▶ [Exercise objective]: Exclude the pictures, then restate every entry below exactly.

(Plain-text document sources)
┌──

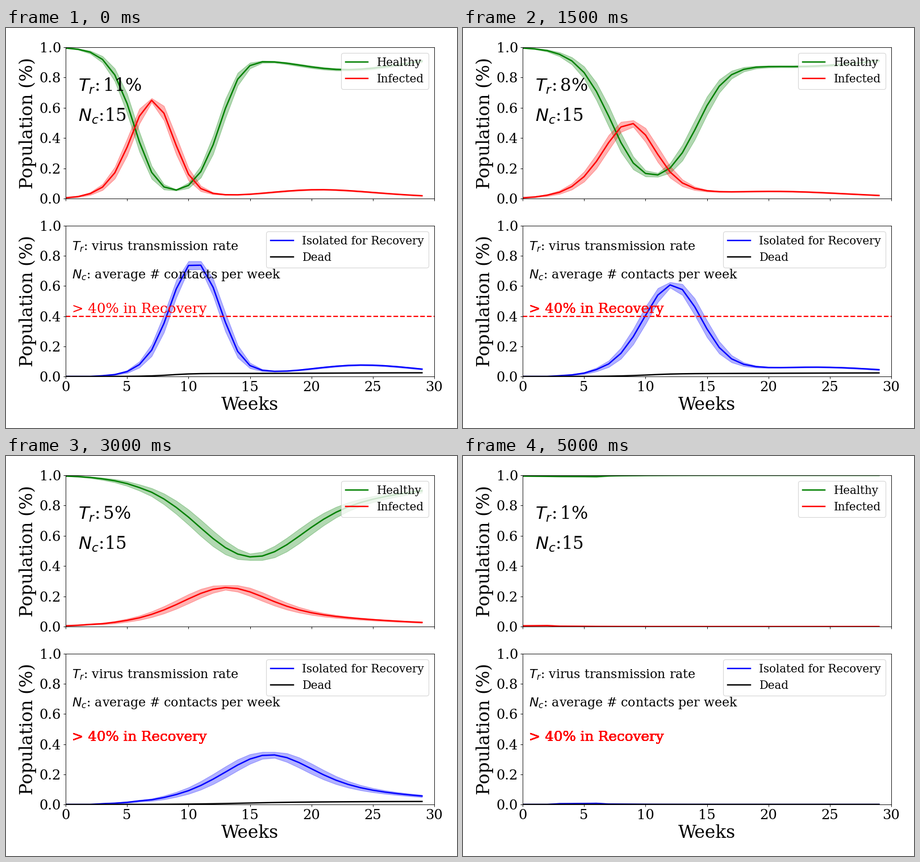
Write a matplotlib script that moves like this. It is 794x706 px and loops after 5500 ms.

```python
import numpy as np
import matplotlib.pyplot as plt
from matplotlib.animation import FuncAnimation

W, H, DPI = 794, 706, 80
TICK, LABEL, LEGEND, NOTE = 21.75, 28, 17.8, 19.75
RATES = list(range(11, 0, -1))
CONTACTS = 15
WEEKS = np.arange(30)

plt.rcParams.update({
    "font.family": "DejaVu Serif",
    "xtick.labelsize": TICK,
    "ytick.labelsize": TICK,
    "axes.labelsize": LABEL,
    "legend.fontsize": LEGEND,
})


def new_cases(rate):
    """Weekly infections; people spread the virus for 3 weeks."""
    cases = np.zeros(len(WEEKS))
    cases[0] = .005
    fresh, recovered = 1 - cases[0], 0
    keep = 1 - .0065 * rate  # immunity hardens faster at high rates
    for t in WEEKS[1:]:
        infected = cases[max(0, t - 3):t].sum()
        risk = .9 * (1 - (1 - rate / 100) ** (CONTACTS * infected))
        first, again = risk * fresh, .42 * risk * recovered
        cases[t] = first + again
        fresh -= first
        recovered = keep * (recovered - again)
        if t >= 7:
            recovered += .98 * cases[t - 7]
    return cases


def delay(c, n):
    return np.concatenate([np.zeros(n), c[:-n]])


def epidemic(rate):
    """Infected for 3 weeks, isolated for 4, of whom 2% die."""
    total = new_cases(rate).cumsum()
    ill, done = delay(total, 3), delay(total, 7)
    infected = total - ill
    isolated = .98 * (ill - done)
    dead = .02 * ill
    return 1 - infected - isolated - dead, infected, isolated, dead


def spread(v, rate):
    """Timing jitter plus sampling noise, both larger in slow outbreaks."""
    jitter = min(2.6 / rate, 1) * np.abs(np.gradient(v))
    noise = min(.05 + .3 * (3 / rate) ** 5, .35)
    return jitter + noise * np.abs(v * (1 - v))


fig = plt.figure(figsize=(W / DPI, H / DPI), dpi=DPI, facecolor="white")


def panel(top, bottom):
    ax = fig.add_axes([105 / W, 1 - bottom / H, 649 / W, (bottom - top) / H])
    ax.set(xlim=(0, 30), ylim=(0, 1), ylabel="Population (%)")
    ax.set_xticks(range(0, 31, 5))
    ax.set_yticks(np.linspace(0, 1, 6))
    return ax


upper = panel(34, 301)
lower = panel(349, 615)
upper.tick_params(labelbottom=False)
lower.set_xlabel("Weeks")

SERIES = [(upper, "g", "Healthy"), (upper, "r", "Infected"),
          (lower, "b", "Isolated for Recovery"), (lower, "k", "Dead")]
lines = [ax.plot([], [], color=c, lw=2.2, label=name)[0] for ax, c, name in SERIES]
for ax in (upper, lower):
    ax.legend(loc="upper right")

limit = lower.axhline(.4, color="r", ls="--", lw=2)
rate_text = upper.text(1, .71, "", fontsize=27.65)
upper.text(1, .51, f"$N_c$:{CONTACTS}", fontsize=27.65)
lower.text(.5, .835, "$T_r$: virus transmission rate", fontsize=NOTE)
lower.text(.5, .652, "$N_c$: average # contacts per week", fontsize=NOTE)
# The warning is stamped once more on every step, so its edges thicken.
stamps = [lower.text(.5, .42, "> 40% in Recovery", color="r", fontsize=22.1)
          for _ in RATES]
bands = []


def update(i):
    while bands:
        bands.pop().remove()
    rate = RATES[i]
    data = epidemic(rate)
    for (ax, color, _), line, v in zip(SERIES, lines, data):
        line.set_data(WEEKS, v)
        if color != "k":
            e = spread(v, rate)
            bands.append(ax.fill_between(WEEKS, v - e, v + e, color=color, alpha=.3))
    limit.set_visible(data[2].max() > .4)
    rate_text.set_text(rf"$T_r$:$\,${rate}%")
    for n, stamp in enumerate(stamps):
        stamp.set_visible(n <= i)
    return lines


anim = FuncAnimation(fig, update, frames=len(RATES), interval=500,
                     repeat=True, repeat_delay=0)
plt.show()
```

└──

▶ [Solution for this task]:
Write a matplotlib script that moves like this. It is 794x706 px and loops after 5500 ms.

```python
import numpy as np
import matplotlib.pyplot as plt
from matplotlib.animation import FuncAnimation

W, H, DPI = 794, 706, 80
TICK, LABEL, LEGEND, NOTE = 21.75, 28, 17.8, 19.75
RATES = list(range(11, 0, -1))
CONTACTS = 15
WEEKS = np.arange(30)

plt.rcParams.update({
    "font.family": "DejaVu Serif",
    "xtick.labelsize": TICK,
    "ytick.labelsize": TICK,
    "axes.labelsize": LABEL,
    "legend.fontsize": LEGEND,
})


def new_cases(rate):
    """Weekly infections; people spread the virus for 3 weeks."""
    cases = np.zeros(len(WEEKS))
    cases[0] = .005
    fresh, recovered = 1 - cases[0], 0
    keep = 1 - .0065 * rate  # immunity hardens faster at high rates
    for t in WEEKS[1:]:
        infected = cases[max(0, t - 3):t].sum()
        risk = .9 * (1 - (1 - rate / 100) ** (CONTACTS * infected))
        first, again = risk * fresh, .42 * risk * recovered
        cases[t] = first + again
        fresh -= first
        recovered = keep * (recovered - again)
        if t >= 7:
            recovered += .98 * cases[t - 7]
    return cases


def delay(c, n):
    return np.concatenate([np.zeros(n), c[:-n]])


def epidemic(rate):
    """Infected for 3 weeks, isolated for 4, of whom 2% die."""
    total = new_cases(rate).cumsum()
    ill, done = delay(total, 3), delay(total, 7)
    infected = total - ill
    isolated = .98 * (ill - done)
    dead = .02 * ill
    return 1 - infected - isolated - dead, infected, isolated, dead


def spread(v, rate):
    """Timing jitter plus sampling noise, both larger in slow outbreaks."""
    jitter = min(2.6 / rate, 1) * np.abs(np.gradient(v))
    noise = min(.05 + .3 * (3 / rate) ** 5, .35)
    return jitter + noise * np.abs(v * (1 - v))


fig = plt.figure(figsize=(W / DPI, H / DPI), dpi=DPI, facecolor="white")


def panel(top, bottom):
    ax = fig.add_axes([105 / W, 1 - bottom / H, 649 / W, (bottom - top) / H])
    ax.set(xlim=(0, 30), ylim=(0, 1), ylabel="Population (%)")
    ax.set_xticks(range(0, 31, 5))
    ax.set_yticks(np.linspace(0, 1, 6))
    return ax


upper = panel(34, 301)
lower = panel(349, 615)
upper.tick_params(labelbottom=False)
lower.set_xlabel("Weeks")

SERIES = [(upper, "g", "Healthy"), (upper, "r", "Infected"),
          (lower, "b", "Isolated for Recovery"), (lower, "k", "Dead")]
lines = [ax.plot([], [], color=c, lw=2.2, label=name)[0] for ax, c, name in SERIES]
for ax in (upper, lower):
    ax.legend(loc="upper right")

limit = lower.axhline(.4, color="r", ls="--", lw=2)
rate_text = upper.text(1, .71, "", fontsize=27.65)
upper.text(1, .51, f"$N_c$:{CONTACTS}", fontsize=27.65)
lower.text(.5, .835, "$T_r$: virus transmission rate", fontsize=NOTE)
lower.text(.5, .652, "$N_c$: average # contacts per week", fontsize=NOTE)
# The warning is stamped once more on every step, so its edges thicken.
stamps = [lower.text(.5, .42, "> 40% in Recovery", color="r", fontsize=22.1)
          for _ in RATES]
bands = []


def update(i):
    while bands:
        bands.pop().remove()
    rate = RATES[i]
    data = epidemic(rate)
    for (ax, color, _), line, v in zip(SERIES, lines, data):
        line.set_data(WEEKS, v)
        if color != "k":
            e = spread(v, rate)
            bands.append(ax.fill_between(WEEKS, v - e, v + e, color=color, alpha=.3))
    limit.set_visible(data[2].max() > .4)
    rate_text.set_text(rf"$T_r$:$\,${rate}%")
    for n, stamp in enumerate(stamps):
        stamp.set_visible(n <= i)
    return lines


anim = FuncAnimation(fig, update, frames=len(RATES), interval=500,
                     repeat=True, repeat_delay=0)
plt.show()
```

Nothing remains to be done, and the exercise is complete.